Printed electronics: from LEDs to beauty masks



The 7th LOPEC, the International Exhibition and Conference for Printed Electronics, opens its gates at the Messe München trade fair center from March 3–5, where companies and research organizations from around the world will demonstrate that printed electronic components are making their way into a number of different sectors.


The exhibition at this year's LOPEC focuses on two branches of industry, i.e. smart packaging and automotive. "User industries place various demands on printed electronic products. Electronic components that are developed for the automotive industry must be especially durable and reliable, whereas the packaging sector tends to focus on the cost of production," explains Dr. Klaus Hecker, Managing Director of the OE-A (Organic and Printed Electronics Association).


Anyone who wants to make their products' packaging interactive will get some good ideas from many of the exhibitors at LOPEC. For example, the Norwegian company Thin Film Electronics in Oslo will present an innovation for trademark protection in Munich—i.e. electronic product labels that store data and are rewritable. The technique used to print the labels is cost effective and easy to integrate into established production processes. It can be used to protect pharmaceutical blister packs from counterfeiting. Thin Film Electronics has also developed paper-thin temperature sensors for packaging fresh foods and other spoilable products. Information about location, storage temperature and time can be called up on a smartphone. The smart label is also available with an integrated temperature display or visual signal if the temperature is too low or too high.


Organic light emitting diodes (OLEDs) are making their way into the automotive sector. Unlike LEDs, which are already being integrated into automobile lights, instead of dots, OLEDs emit light from an entire surface. As a result, they give designers unimagined possibilities when designing car interiors and outer lights. German company Cynora in Bruchsal is considered a pioneer for its new OLED technology that does without expensive precious metals such as platinum and iridium and makes cost-effective printing techniques possible. OLEDs produced this way are also more energy efficient, light intensive and lightweight. Cynora recently received the German Raw Material Efficiency Award. At LOPEC, the company is presenting a range of color emitter materials and OLED demonstrators.

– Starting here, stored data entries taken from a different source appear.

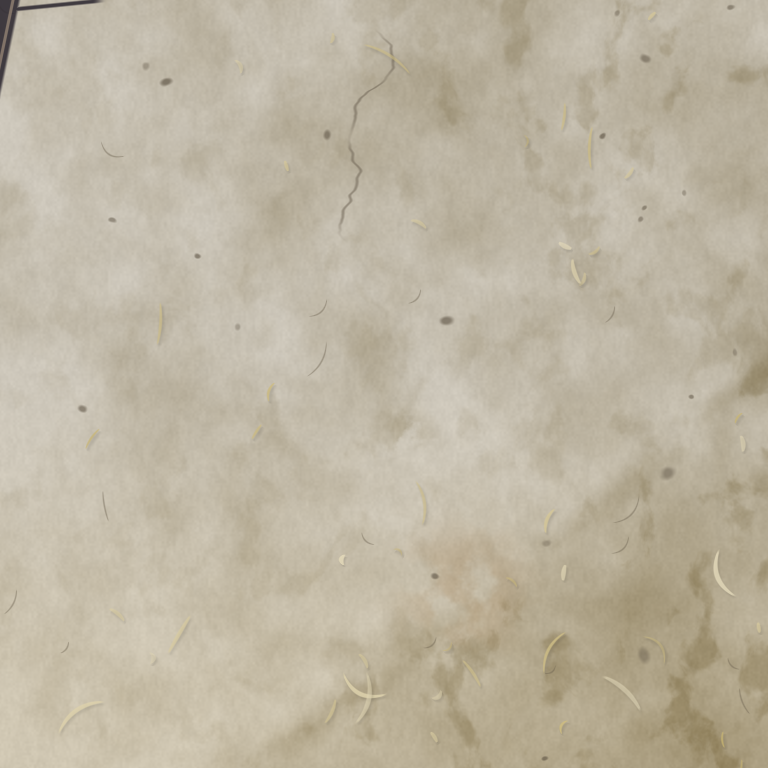
Write a Shadertoy shader that draws this texture.

```glsl
// Worn, dusty concrete floor with olive grime, a diagonal seam and scattered straw.

vec2 hash2(vec2 p) {
    vec3 q = fract(p.xyx * vec3(.1031, .1030, .0973));
    q += dot(q, q.yzx + 33.33);
    return fract((q.xx + q.yz) * q.zy);
}

float noise(vec2 p) {
    vec2 i = floor(p), f = fract(p);
    f = f * f * (3. - 2. * f);
    return mix(mix(hash2(i).x, hash2(i + vec2(1, 0)).x, f.x),
               mix(hash2(i + vec2(0, 1)).x, hash2(i + 1.).x, f.x), f.y);
}

float fbm(vec2 p) {
    float sum = 0., weight = .5;
    for (int i = 0; i < 5; i++) {
        sum += weight * noise(p);
        p = mat2(1.6, 1.2, -1.2, 1.6) * p + 17.3;
        weight *= .5;
    }
    return sum / .97;
}

// Coverage of a bent, tapering fibre centred on the origin
float fibre(vec2 p, float angle, float halfLength, float width, float bend, float soft) {
    float c = cos(angle), s = sin(angle);
    p = vec2(c * p.x + s * p.y, c * p.y - s * p.x);
    float along = p.x / halfLength;
    p.y += bend * halfLength * (along * along - .4);
    float taper = width * (1. - .6 * along * along);
    return smoothstep(taper + soft, taper - soft, abs(p.y))
         * smoothstep(1.05, .85, abs(along));
}

void mainImage(out vec4 fragColor, in vec2 fragCoord) {
    vec2 uv = fragCoord / iResolution.xy;
    float soft = max(.0012, .75 / iResolution.y);
    vec2 warp = vec2(fbm(uv * 9. + 40.), fbm(uv * 9. + 70.)) - .5;
    vec2 p = uv + .05 * warp;

    // Broad grime: heavier to the right and below the seam
    float seam = (p.y - .53 - .8 * (p.x - 1.)) / 1.28;
    float below = smoothstep(.03, -.05, seam);
    float corner = smoothstep(.45, 0., length(p - vec2(.87, .95)));
    float grime = .04 + .22 * smoothstep(0., .9, uv.x) + .17 * below + .16 * corner;
    grime += .75 * (fbm(p * 5. + 3.) - .5) + .45 * (fbm(p * 19. + 8.) - .5);

    // Small smudges and the dark, broken seam
    float dirty = .25 + .5 * below + .4 * corner + .25 * uv.x;
    grime += .4 * dirty * smoothstep(.56, .76, fbm(p * vec2(25, 20) + 31.));
    grime += .28 * smoothstep(.035, 0., abs(seam + .008)) * smoothstep(.3, .65, fbm(uv * 14.));
    grime += .3 * smoothstep(.07, .01, length((p - vec2(.52, .435)) * vec2(1, 1.6)))
           * smoothstep(.4, .6, fbm(uv * 32. + 5.));
    grime = clamp(grime, -.08, 1.05);

    vec3 color = mix(vec3(.79, .765, .712), vec3(.575, .525, .405), grime);
    color *= mix(vec3(1), vec3(1.01, .995, .95), smoothstep(.6, 0., uv.y));

    // Rusty, yellowed patch under the straw cluster
    float stain = smoothstep(.13, .02, length(p - vec2(.61, .23)));
    color = mix(color, vec3(.66, .55, .40), .4 * stain * smoothstep(.35, .65, fbm(uv * 24.)));

    // Fine fibrous grain
    color += .022 * (noise(uv * vec2(260, 110)) - .5) + .022 * (noise(uv * 330.) - .5);
    color += .03 * (fbm(uv * vec2(75, 45)) - .5);

    // Irregular dark specks
    for (int i = 0; i < 22; i++) {
        vec2 center = hash2(vec2(i, 11)), shape = hash2(vec2(i, 23));
        float radius = mix(.004, .013, shape.x * shape.x);
        float d = length((uv + .035 * warp - center) * vec2(1, .7 + .7 * shape.y));
        float speck = smoothstep(radius * 1.25, radius * .4, d);
        color = mix(color, vec3(.37, .33, .27), speck * (.3 + .4 * shape.y));
    }

    // Hairline crack and stray dark hairs
    float crack = abs(uv.x - .475 - .06 * (uv.y - .8) - .09 * (fbm(vec2(uv.y * 13., 4)) - .5));
    crack = smoothstep(.0025 + soft, 0., crack) * smoothstep(.68, .72, uv.y)
          * smoothstep(.97, .93, uv.y) * smoothstep(.42, .6, noise(uv * 17.));
    color = mix(color, vec3(.43, .39, .33), .55 * crack);
    for (int i = 0; i < 16; i++) {
        vec2 center = hash2(vec2(i, 41)), shape = hash2(vec2(i, 47));
        float hair = fibre(uv - center, .6 + 2. * shape.x, .008 + .018 * shape.y,
                           .001, shape.x - .5, soft);
        color = mix(color, vec3(.42, .38, .31), .45 * hair);
    }

    // Straw: one loose cluster, the rest scattered mostly to the right
    for (int i = 0; i < 46; i++) {
        vec2 center = hash2(vec2(i, 61)), shape = hash2(vec2(i, 67)), tone = hash2(vec2(i, 73));
        if (i < 14) center = vec2(.58, .19) + (center - .5) * vec2(.32, .3);
        else center.x = pow(center.x, .65);
        float halfLength = mix(.007, .036, shape.x * shape.x);
        float straw = fibre(uv - center, .5 + 2.2 * shape.y, halfLength,
                            .0012 + .002 * tone.x, 1.1 * (tone.y - .5), soft);
        float shadow = fibre(uv - center + vec2(-.002, .003), .5 + 2.2 * shape.y, halfLength,
                             .003, 1.1 * (tone.y - .5), .003);
        color = mix(color, color * .85, .6 * shadow);
        color = mix(color, mix(vec3(.78, .70, .42), vec3(.89, .85, .73), tone.x),
                    straw * (.45 + .45 * tone.y));
    }

    // Dark metal edge in the upper left corner
    float post = uv.x - .025 * (uv.y - .88) / .12;
    float rim = abs(uv.y - .986 - .1 * uv.x);
    float edge = max(smoothstep(.003, -.002, post),
                     smoothstep(.004, .001, rim) * smoothstep(.14, .12, uv.x));
    color = mix(color, vec3(.19, .17, .20), .9 * edge);
    color = mix(color, vec3(.62, .55, .48), .7 * smoothstep(.003, .001, abs(post + .008)));

    fragColor = vec4(color, 1);
}
```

Transparent conductive films from PolyIC in Fürth, Germany have a promising future in the automotive industry. They can be used to implement touch displays for navigation systems and controls for air conditioners, power windows and more. Thanks to their flexibility, displays of this type can be integrated into curved shapes. Conductive films from PolyIC are also suitable for touchscreens on household appliances. The company is also presenting new products for consumer electronics and mobile devices.


Research organizations will also be represented at LOPEC. The highlights at the stand of the Finnish Think Tank VTT Technical Research Centre of Finland include decorative organic solar cells that can be printed on transparent films in any shape. They are only a fifth of a millimeter thin and can be placed on window panes, walls and many other surfaces. Also at the VTT stand: a carbon dioxide sensor coupled to a smartphone and a one-way beauty mask that uses a slight electric current to improve the penetration of cosmetic ingredients into the skin.

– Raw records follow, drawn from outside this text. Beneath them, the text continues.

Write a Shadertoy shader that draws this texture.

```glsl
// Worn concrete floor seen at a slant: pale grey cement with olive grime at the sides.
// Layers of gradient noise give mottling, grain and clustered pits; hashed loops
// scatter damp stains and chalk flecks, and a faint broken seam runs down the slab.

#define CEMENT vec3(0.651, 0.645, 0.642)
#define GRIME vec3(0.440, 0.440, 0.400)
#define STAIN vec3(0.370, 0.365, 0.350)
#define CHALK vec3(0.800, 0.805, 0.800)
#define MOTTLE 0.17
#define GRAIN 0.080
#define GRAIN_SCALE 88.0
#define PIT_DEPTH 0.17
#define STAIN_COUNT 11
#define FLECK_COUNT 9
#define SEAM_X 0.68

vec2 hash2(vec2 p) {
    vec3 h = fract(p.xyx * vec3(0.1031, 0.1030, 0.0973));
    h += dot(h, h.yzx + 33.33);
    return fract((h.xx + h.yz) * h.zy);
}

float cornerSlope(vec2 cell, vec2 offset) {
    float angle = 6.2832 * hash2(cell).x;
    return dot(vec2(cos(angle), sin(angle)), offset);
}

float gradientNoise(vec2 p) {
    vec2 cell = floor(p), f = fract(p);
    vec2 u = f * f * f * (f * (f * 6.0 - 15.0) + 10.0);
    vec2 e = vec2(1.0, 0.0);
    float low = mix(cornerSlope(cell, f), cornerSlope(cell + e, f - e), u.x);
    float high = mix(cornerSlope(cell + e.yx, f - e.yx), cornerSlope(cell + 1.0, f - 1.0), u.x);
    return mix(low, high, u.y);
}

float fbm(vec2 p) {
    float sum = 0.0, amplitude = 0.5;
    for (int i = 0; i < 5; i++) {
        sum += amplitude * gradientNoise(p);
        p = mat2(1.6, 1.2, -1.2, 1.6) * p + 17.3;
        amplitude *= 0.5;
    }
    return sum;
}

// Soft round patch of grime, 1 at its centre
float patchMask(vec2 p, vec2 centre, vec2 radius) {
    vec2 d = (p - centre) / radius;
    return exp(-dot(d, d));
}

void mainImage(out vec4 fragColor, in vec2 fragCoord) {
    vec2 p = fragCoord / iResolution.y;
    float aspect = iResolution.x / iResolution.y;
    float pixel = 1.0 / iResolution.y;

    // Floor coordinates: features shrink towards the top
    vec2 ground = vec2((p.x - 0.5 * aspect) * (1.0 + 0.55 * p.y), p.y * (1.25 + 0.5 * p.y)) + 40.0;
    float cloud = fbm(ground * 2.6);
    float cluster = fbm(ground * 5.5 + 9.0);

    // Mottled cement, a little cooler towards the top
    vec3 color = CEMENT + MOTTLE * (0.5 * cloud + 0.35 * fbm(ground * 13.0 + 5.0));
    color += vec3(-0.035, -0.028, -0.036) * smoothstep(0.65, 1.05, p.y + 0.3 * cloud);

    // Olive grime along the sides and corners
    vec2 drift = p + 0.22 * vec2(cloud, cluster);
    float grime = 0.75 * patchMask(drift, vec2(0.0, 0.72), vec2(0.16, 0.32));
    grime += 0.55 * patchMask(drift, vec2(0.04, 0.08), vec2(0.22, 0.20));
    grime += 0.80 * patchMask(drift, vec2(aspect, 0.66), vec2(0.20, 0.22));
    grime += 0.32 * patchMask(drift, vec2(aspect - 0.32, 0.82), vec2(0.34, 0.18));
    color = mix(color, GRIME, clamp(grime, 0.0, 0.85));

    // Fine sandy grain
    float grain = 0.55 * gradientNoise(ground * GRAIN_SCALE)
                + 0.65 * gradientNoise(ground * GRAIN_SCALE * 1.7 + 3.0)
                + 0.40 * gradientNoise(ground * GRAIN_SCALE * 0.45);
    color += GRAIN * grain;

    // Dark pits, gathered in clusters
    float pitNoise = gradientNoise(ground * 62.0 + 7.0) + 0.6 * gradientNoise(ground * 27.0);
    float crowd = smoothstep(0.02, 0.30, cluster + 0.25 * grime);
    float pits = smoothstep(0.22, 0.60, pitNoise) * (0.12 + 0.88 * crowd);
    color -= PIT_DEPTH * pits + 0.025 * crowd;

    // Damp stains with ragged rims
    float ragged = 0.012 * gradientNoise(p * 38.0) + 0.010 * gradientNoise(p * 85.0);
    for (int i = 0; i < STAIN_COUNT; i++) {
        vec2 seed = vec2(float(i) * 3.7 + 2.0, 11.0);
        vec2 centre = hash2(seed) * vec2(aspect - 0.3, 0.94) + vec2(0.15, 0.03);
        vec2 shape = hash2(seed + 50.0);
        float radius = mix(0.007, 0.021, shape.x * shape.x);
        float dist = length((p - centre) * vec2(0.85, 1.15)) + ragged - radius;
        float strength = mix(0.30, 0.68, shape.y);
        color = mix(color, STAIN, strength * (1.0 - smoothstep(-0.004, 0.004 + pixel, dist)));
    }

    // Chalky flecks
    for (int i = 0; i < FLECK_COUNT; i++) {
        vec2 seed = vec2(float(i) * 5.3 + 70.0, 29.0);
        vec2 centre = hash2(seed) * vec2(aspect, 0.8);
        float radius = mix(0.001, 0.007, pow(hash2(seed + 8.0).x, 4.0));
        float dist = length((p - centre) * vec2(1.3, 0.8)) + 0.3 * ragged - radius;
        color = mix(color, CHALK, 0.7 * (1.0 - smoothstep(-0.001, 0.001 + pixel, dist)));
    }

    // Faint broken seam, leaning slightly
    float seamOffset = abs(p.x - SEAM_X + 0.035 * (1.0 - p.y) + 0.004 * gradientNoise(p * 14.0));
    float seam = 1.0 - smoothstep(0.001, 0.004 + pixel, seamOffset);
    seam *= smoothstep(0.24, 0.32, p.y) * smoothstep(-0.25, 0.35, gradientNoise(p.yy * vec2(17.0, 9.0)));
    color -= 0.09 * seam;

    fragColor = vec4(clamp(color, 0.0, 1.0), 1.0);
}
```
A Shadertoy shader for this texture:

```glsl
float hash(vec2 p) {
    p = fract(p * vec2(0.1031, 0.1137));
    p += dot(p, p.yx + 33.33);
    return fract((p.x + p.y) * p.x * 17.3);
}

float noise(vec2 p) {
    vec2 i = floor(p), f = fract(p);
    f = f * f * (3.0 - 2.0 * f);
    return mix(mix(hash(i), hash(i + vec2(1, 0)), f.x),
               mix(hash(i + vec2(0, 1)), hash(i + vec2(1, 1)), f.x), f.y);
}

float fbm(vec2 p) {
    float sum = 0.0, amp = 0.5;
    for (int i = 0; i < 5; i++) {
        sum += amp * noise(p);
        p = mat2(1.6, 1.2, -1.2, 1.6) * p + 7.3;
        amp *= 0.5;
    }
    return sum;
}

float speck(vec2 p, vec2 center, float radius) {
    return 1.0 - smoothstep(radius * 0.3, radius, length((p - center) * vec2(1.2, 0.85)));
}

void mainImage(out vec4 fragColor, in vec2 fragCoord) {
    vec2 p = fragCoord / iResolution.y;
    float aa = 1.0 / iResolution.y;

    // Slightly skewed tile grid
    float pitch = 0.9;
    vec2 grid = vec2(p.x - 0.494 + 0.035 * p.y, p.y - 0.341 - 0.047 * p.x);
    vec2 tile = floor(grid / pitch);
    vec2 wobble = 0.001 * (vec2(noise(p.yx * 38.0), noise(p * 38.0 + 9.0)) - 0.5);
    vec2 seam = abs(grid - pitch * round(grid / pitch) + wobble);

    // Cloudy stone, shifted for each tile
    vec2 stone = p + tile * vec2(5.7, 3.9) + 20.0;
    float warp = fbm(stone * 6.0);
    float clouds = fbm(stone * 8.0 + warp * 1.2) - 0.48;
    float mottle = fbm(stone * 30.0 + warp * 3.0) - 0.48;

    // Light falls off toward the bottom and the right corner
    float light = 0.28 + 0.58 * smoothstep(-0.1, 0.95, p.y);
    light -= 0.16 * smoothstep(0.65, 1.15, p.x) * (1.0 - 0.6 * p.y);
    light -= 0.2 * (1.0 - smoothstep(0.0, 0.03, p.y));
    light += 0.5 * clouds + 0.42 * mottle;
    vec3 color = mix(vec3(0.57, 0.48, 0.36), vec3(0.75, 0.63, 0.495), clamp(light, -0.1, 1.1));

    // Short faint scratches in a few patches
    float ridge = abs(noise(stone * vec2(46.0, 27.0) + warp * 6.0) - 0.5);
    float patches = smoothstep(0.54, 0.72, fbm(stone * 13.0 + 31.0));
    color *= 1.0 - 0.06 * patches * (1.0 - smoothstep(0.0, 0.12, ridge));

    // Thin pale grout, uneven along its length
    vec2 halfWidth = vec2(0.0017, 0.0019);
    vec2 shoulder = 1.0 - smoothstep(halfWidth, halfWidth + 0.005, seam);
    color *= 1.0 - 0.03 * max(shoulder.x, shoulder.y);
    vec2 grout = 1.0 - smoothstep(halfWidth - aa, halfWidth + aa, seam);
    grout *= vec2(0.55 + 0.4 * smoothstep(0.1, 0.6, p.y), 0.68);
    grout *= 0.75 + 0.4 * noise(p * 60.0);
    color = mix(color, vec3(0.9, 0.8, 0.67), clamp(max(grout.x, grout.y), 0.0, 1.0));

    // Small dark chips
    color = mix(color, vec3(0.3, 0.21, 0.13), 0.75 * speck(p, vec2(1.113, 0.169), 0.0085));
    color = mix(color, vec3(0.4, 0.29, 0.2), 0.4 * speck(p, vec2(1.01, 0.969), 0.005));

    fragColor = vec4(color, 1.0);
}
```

The American company GSI Technologies from Burr Ridge, Illinois, is also bringing a wide range of products to LOPEC. They include thin heating elements for therapeutic and other applications, diagnostic test strips with integrated electrodes and electroluminescent films for portable devices.


As in previous years, LOPEC 2015 will depict the entire value chain, covering everything from research to manufacturing. Companies that want to integrate printed electronic components into their products will find perfect partners at LOPEC. KROENERT, located in Hamburg, Germany, that specializes in coating, printing and laminating machines, will present its versatile LabCo system at the exhibition in Munich. It has a working width of up to 500 mm and is ideal for manufacturing small series of printed electronics and organic photovoltaics. All production parameters can easily be transferred to larger KROENERT systems. Hoffmann+Krippner from Buchen (Odenwald) will also be presenting itself as a potential development and production partner at LOPEC. The company has more than 35 years of experience printing circuits with conductive pastes.